Thingamajig Theatre Company closes out season

Photo courtesy Bill Hudson
The Thingamajig Theatre production of “Ring of Fire” celebrates the many sides of American recording artist Johnny Cash — including his family’s religious heritage — at the Pagosa Springs Center for the Arts. The final performances of the summer production take place this weekend. The five-member cast of singers and musicians are, from left, Allie Tamburello, Rayshaughn Armant, Tommy Paduano, Steven Sitzman and Nick Abbott.

By Bill Hudson
Special to The PREVIEW
Thingamajig Theatre Company closes out its extended 2019 Broadway in the Mountains summer season this weekend with four final performances of “Ring of Fire” — a musical celebration of singer-songwriter Johnny Cash, and a career that stretched from Cash’s first hit record in 1955 to his final studio album in 2002.
The final performances of “Ring of Fire” will take place tonight, Thursday, Sept. 12, through Saturday, Sept. 14, at 7 p.m. at the Pagosa Springs Center for the Arts, closing with a family-friendly 2 p.m. Sunday matinee on Sept. 15. Tickets are available online at or by calling 731-SHOW (7469).
The show features five actors/singers from the summer season repertory company — Rayshaughn Armant, Allie Tamburello, Nick Abbott, Tommy Paduano and Steven Sitzman — who are all instrumentalists and who perform live selections from Cash’s long recording career. The show is directed by noted Colorado theater artist Christopher Willard.
As they prepared for their final weekend, the five musicians offered some thoughts about performing Cash’s music on the Pagosa Springs Center for the Arts stage this summer, beginning with rehearsals last April.

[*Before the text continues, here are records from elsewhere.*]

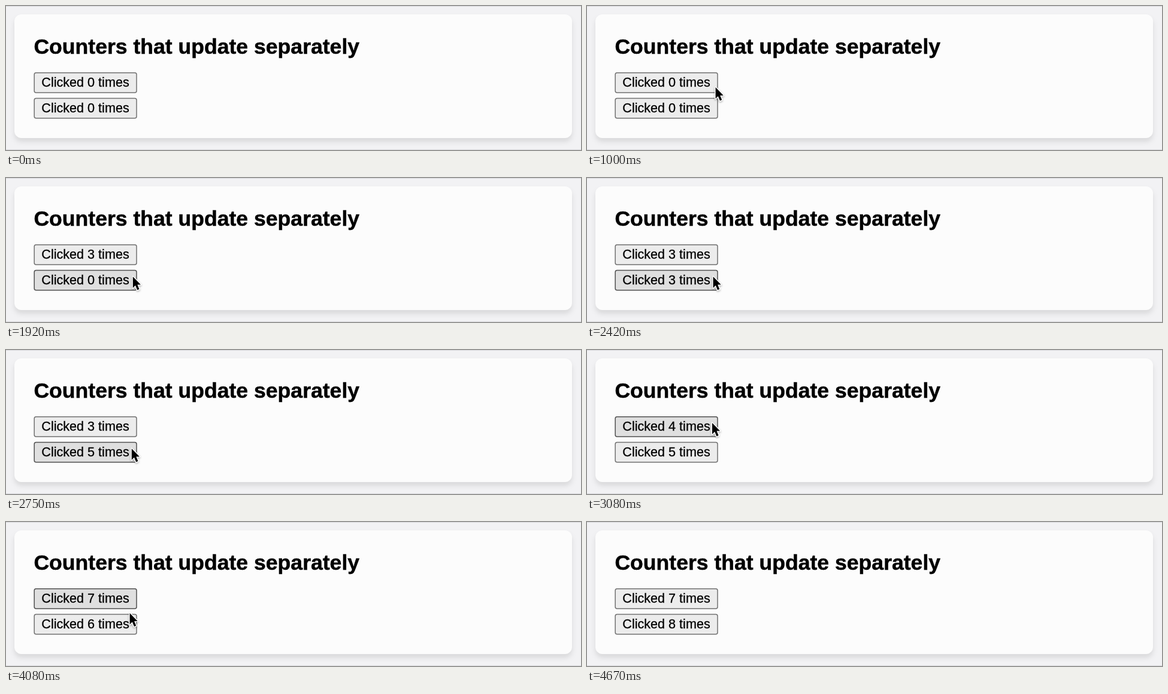
Recreate the animation shown at these times as an HTML page. Size 960 by 241 pixels, loop 5830 ms.

```html
<!DOCTYPE html>
<html lang="en">
<head>
<meta charset="utf-8">
<title>Counters that update separately</title>
<style>
  html, body { margin: 0; width: 100%; height: 100%; overflow: hidden; background: #f2f2f4; }
  svg { display: block; width: 960px; height: 241px; font-family: "Liberation Sans", Arial, sans-serif; }
  text { stroke: #000; stroke-width: .3; }
  .card { fill: #fcfcfc; filter: drop-shadow(0 6px 4.5px rgba(0, 0, 0, .1)); }
  .rule { fill: #d9d9dc; }
  .title { font-size: 35.6px; font-weight: bold; stroke-width: .5; }
  .button rect { fill: #ececec; stroke: #707070; stroke-width: 1.5; }
  .button.hover rect { fill: #dfdfdf; stroke: #4f4f4f; }
  .button.active rect { fill: #f4f4f4; stroke: #8d8d8d; }
  .button text { font-size: 21.6px; text-anchor: middle; }
  #cursor { stroke: #fff; stroke-width: 2.2; stroke-linejoin: round; paint-order: stroke;
    filter: drop-shadow(0 1px 1px rgba(0, 0, 0, .3)); }
</style>
</head>
<body>
<svg viewBox="0 0 960 241">
  <rect class="rule" width="960" height="1"/>
  <rect class="rule" y="240" width="960" height="1"/>
  <rect class="card" x="14" y="14" width="931" height="207" rx="12"/>
  <text class="title" x="46.4" y="80">Counters that update separately</text>
  <g class="button">
    <rect x="47.2" y="111.7" width="170.8" height="33.2" rx="3"/>
    <text x="132.5" y="135.3"></text>
  </g>
  <g class="button" transform="translate(0 42.8)">
    <rect x="47.2" y="111.7" width="170.8" height="33.2" rx="3"/>
    <text x="132.5" y="135.3"></text>
  </g>
  <path id="cursor" d="M0 0V13.5L3 10.6 5.3 16 7.6 15 5.4 9.7H9.4Z"/>
</svg>
<script>
const LOOP = 5830, STEPS_PER_SECOND = 12;
const CURSOR_IN = 8, CURSOR_SETTLED = 14, CURSOR_OUT = 56;

// The pointer hovers a button from `start`; each click is one step down, one step up.
const visits = [
  { button: 0, start: 16, clicks: 3, y: 134 },
  { button: 1, start: 23, clicks: 5, y: 165 },
  { button: 0, start: 35, clicks: 2, y: 122 },
  { button: 1, start: 40, clicks: 1, y: 178 },
  { button: 0, start: 43, clicks: 2, y: 127 },
  { button: 1, start: 50, clicks: 2, y: 178 }
];

const buttons = [...document.querySelectorAll(".button")];
const cursor = document.getElementById("cursor");
const clamp = (v, min, max) => Math.min(max, Math.max(min, v));
const progress = (step, from, to) => clamp((step - from) / (to - from), 0, 1);

function clicksDone(visit, step) {
  return clamp(Math.floor((step - visit.start) / 2), 0, visit.clicks);
}

function pointerAt(step) {
  const away = (1 - progress(step, CURSOR_IN, CURSOR_SETTLED)) ** 3;
  const drift = 0.2 * Math.max(0, step - visits[1].start);
  let y = visits[0].y;
  for (const { start, y: target } of visits.slice(1)) {
    y += (target - y) * progress(step, start - 2, start);
  }
  return [211.8 - drift + 76 * away, y + 57 * away];
}

function draw(time) {
  const step = Math.floor((time % LOOP + 5) * STEPS_PER_SECOND / 1000);
  const visible = step >= CURSOR_IN && step < CURSOR_OUT;
  const current = visible && visits.findLast(visit => step >= visit.start);
  const pressed = current && (step - current.start) % 2 === 1
    && clicksDone(current, step) < current.clicks;

  buttons.forEach((button, i) => {
    const count = visits.filter(visit => visit.button === i)
      .reduce((sum, visit) => sum + clicksDone(visit, step), 0);
    const hovered = Boolean(current) && current.button === i;
    button.querySelector("text").textContent = `Clicked ${count} times`;
    button.classList.toggle("hover", hovered);
    button.classList.toggle("active", hovered && pressed);
  });

  cursor.style.display = visible ? "" : "none";
  cursor.setAttribute("transform", `translate(${pointerAt(step)}) scale(1.4)`);
}

const start = performance.now();
function tick() {
  draw(performance.now() - start);
  requestAnimationFrame(tick);
}
tick();
</script>
</body>
</html>
```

Tamburello is the sole female in the cast, so she sings on behalf of numerous women in Cash’s life.
“I think my favorite song of the show is the final song: ‘Hey, Porter.’”

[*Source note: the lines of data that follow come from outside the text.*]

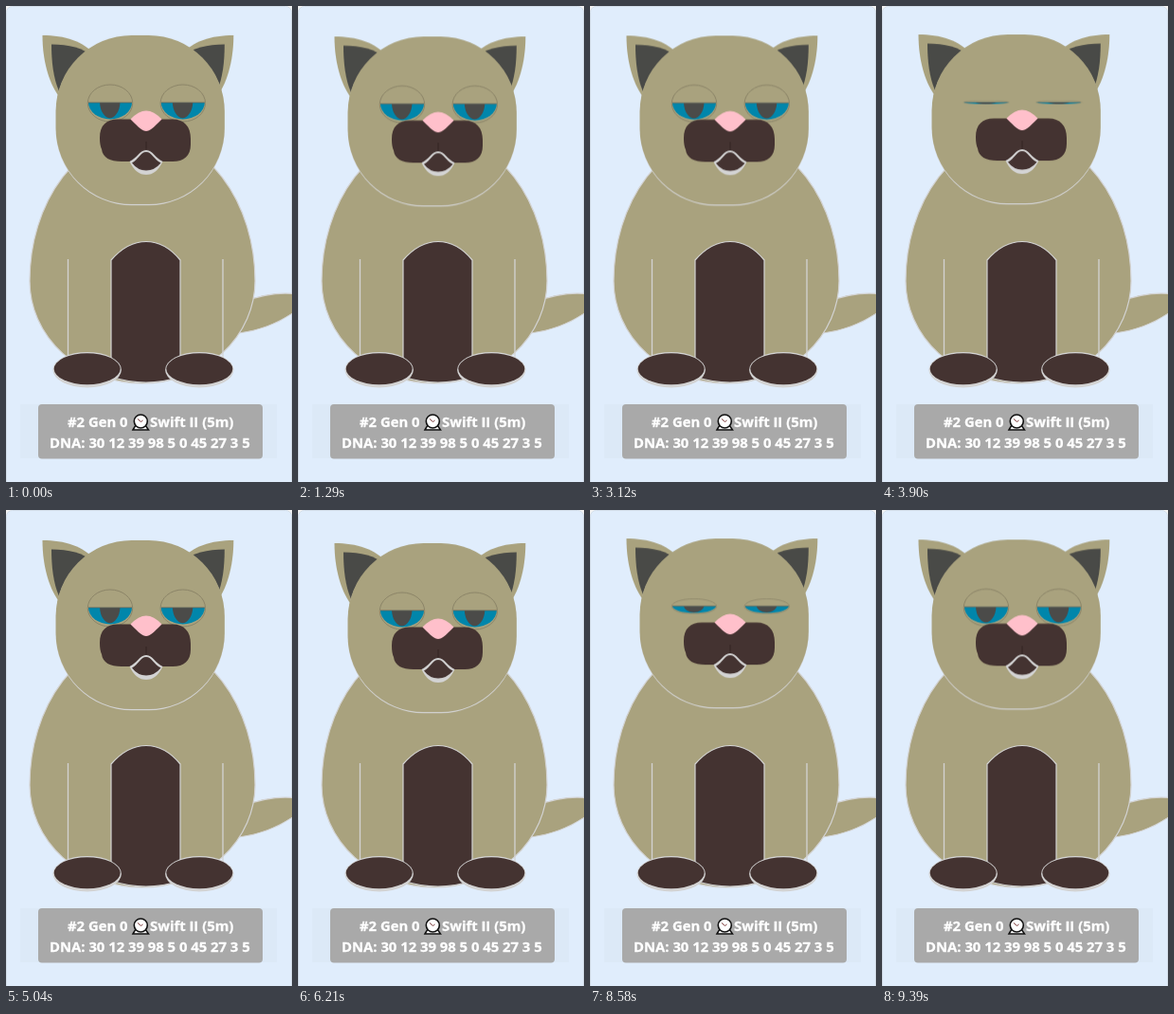
Write an HTML page without scripts that moves like this. It is 302 px wide and 502 px high and loops after 9.42 s.

```html
<!DOCTYPE html>
<html lang="en">
<head>
<meta charset="utf-8">
<title>Cat card</title>
<style>
  html, body { margin: 0; width: 100%; height: 100%; overflow: hidden; background: #f4f4f4; }
  svg { display: block; width: 302px; height: 502px; }
  .fur { fill: #a9a27e; }
  .dark { fill: #443331; }
  .edge { stroke: #d3d3d3; stroke-width: 1.2; }
  .rim { fill: #d3d3d3; }
  .inner { fill: #494a47; }
  .leg { fill: none; stroke: #d3d3d3; stroke-width: 1.3; }
  .lid { stroke: #5f655c; stroke-width: .8; vector-effect: non-scaling-stroke; }
  text {
    font: bold 14.85px "Open Sans", "Noto Sans", sans-serif;
    fill: #fff;
    stroke: #fff;
    stroke-width: .3;
  }

  /* bob and blink share one 942ms cycle */
  .head { animation: bob 942ms -810ms infinite; }
  .eye {
    transform-box: fill-box;
    transform-origin: center;
    animation: blink 942ms -810ms linear infinite;
  }
  @keyframes bob {
    0%, 100% { transform: translateY(-.9px); animation-timing-function: ease-in-out; }
    50% { transform: translateY(4.1px); animation-timing-function: ease-in-out; }
  }
  @keyframes blink {
    0%, 100% { transform: scaleY(.1); }
    9%, 91% { transform: scaleY(1); }
  }
</style>
</head>
<body>
<svg viewBox="0 0 302 502">
  <defs>
    <g id="ear">
      <path class="fur" d="M38.500 31C38.500 59 46 84 58 98L94 52C82 37 62 31 38.500 31Z"/>
      <path class="inner" d="M48 40.500C48 59 50 76 56 90L92 54C82 44 66 40.500 48 40.500Z"/>
    </g>
    <g id="eye">
      <ellipse class="fur" cx="110" cy="102.500" rx="23.700" ry="19.500" stroke="#8b8468"/>
      <path d="M87 101.900H133A23 17.500 0 0 1 87 101.900Z" fill="#0086ab"/>
      <path d="M99 101.900H120.500C120 111 115 118.300 109.700 118.300S99.500 111 99 101.900Z" fill="#4b4b49"/>
      <path class="lid" d="M87 101.900H133"/>
    </g>
    <g id="foot">
      <ellipse class="rim" cx="85.700" cy="383.700" rx="36.200" ry="18.800"/>
      <ellipse class="dark" cx="85.700" cy="382.700" rx="35" ry="16.500"/>
    </g>
  </defs>

  <rect x=".5" y=".5" width="301" height="510" rx="6" fill="#e0edfc" stroke="#d3deea"/>

  <path class="fur edge" d="M250 312Q280 301 304 303.500V323Q278 341 246 345Z"/>
  <path class="fur edge" d="M25 290A119 155 0 0 1 263 290A119 108 0 0 1 25 290Z"/>
  <path class="dark edge" d="M111 268Q128 248.500 148 248.500T184 268V391Q148 403 111 391Z"/>
  <path class="leg" d="M65.500 267V372M229 267V372"/>
  <use href="#foot"/>
  <use href="#foot" x="118.600"/>

  <g class="head">
    <use href="#ear"/>
    <use href="#ear" transform="matrix(-1 0 0 1 278.800 0)"/>
    <rect class="rim" x="52.600" y="32.200" width="178.200" height="178" rx="80"/>
    <rect class="fur" x="52.600" y="31" width="178.200" height="178" rx="80"/>

    <g class="eye"><use href="#eye"/></g>
    <g class="eye"><use href="#eye" x="76.800"/></g>

    <path class="dark" d="M99 139C99 126 106 119.500 118 119.500H176C188 119.500 195 127 195 140V146C195 158 188 164 176 164H122C110 164 102 160 101 151Q99 147 99 139Z"/>
    <path class="rim" d="M130.500 164C138 161 141 152 148 152S158 161 165.500 164Q159 178 148 178T130.500 164Z"/>
    <path class="dark" d="M133 165.500C140 162 142 154 148 154S156 162 163.500 165.500Q157 173.500 148 173.500T133 165.500Z"/>
    <path d="M148 143V152" stroke="#332523"/>
    <path d="M131.500 119.500Q140 110.500 148 110.500T164.500 119.500C156 128 152 132 148 132S140 128 131.500 119.500Z" fill="#ffc0cb"/>
  </g>

  <rect x="15" y="420" width="271" height="57" fill="#dce9f7"/>
  <rect x="34" y="420" width="237" height="57.500" rx="4" fill="#a9a9a9"/>
  <text x="65" y="444">#2 Gen 0</text>
  <g stroke="#111" fill="#fff">
    <path d="M134 447L137 442H147L150.500 447Z" stroke-width="1.500"/>
    <circle cx="142.300" cy="438" r="7" stroke-width="1.600"/>
    <path d="M139 435.500L142.500 438.500L144.500 437" fill="none" stroke="#733"/>
  </g>
  <text x="152" y="444">Swift II (5m)</text>
  <text x="46" y="466">DNA: 30 12 39 98 5 0 45 27 3 5</text>
</svg>
</body>
</html>
```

“Hey, Porter” appeared as the B side of the very first Johnny Cash record in 1955, opposite his radio hit, “Cry, Cry, Cry.”
Tamburello said, “It’s really special to me, because every time we do the show, it’s a journey that we take from start to finish, and it’s like a roller coaster. It’s a roller coaster to perform, and it’s also like this wild ride that we’ve been on since we got here in April. And that song is like the bow on the present, every single night.”
Abbott sings many of the leads during the show, and serves as the shows narrator, although — in the general spirit of the production — he makes no attempt to “imitate” Cash.
“‘Why Me, Lord’ is the song that comes right before ‘Hey, Porter’ and I think that’s the song that’s the most fulfilling for me to sink my teeth into, because [Cash’s wife, June Carter Cash] has just passed away and so it’s really emotional. Maybe the most emotional moment in the show for my character.
“There are other emotional moments in the show, of course, but for me ‘Why Me, Lord’ is the emotional climax. I don’t know; I’m religious and I just really connect with that moment, right before we go into ‘Hey, Porter.’”
Paduano is the show’s bass player, covering upright and electric bass.
“My favorite is ‘Daddy Sang Bass.’ It’s one of the parts in the show — that whole section at the beginning of the show, where we represent Cash’s family — it just feels very much like a real family, when we all sing together during the beginning. And ‘Daddy Sang Bass’ is the climax of that. It’s the song in the show that I first grew to really love … It’s such a switch from the tragedy we just came out of, where we’re celebrating as a family …”
Lead guitarist Sitzman agreed.
“My favorite moment is also with ‘Daddy Sang Bass.’ It’s the first moment in the show when we’re all, like, jubilating together (laughs) … if that’s the word I want to use … We’re holding each other up, and … I don’t know what it is; there’s a special feeling about it. It’s like, here we are, we’re a family. Let’s play!”
Guitarist Armant is the youngest member of the cast.
“One of the telling things for me, as an actor — to know that we were entering on something very special, and I mean that affectionately — is that we would record tracks of ourselves to rehearse with, and things like that. And the director allowed us to take more control of the rehearsal process. Those kinds of things were really necessary, because we needed to do things our own way. Bring our own personalities into the process …”
Thingamajig’s “Ring of Fire” soars through Johnny Cash’s iconic music and will leave you humming “I’ve Been Everywhere” and “I Walk the Line” for days to come. You’ll laugh along with “A Boy Named Sue” and struggle to not sing along with “Folsom Prison Blues.”
To get tickets to “Ring of Fire,” visit or call 731-SHOW (7469).
Thingamajig Theatre Company is an award-winning professional nonprofit 501(c)(3) theater in residence within the Pagosa Springs Center for the Arts. Its talented actors, directors and designers come from across the U.S. and around the world to produce musicals, comedies and dramas year-round.

This story was posted on September 12, 2019.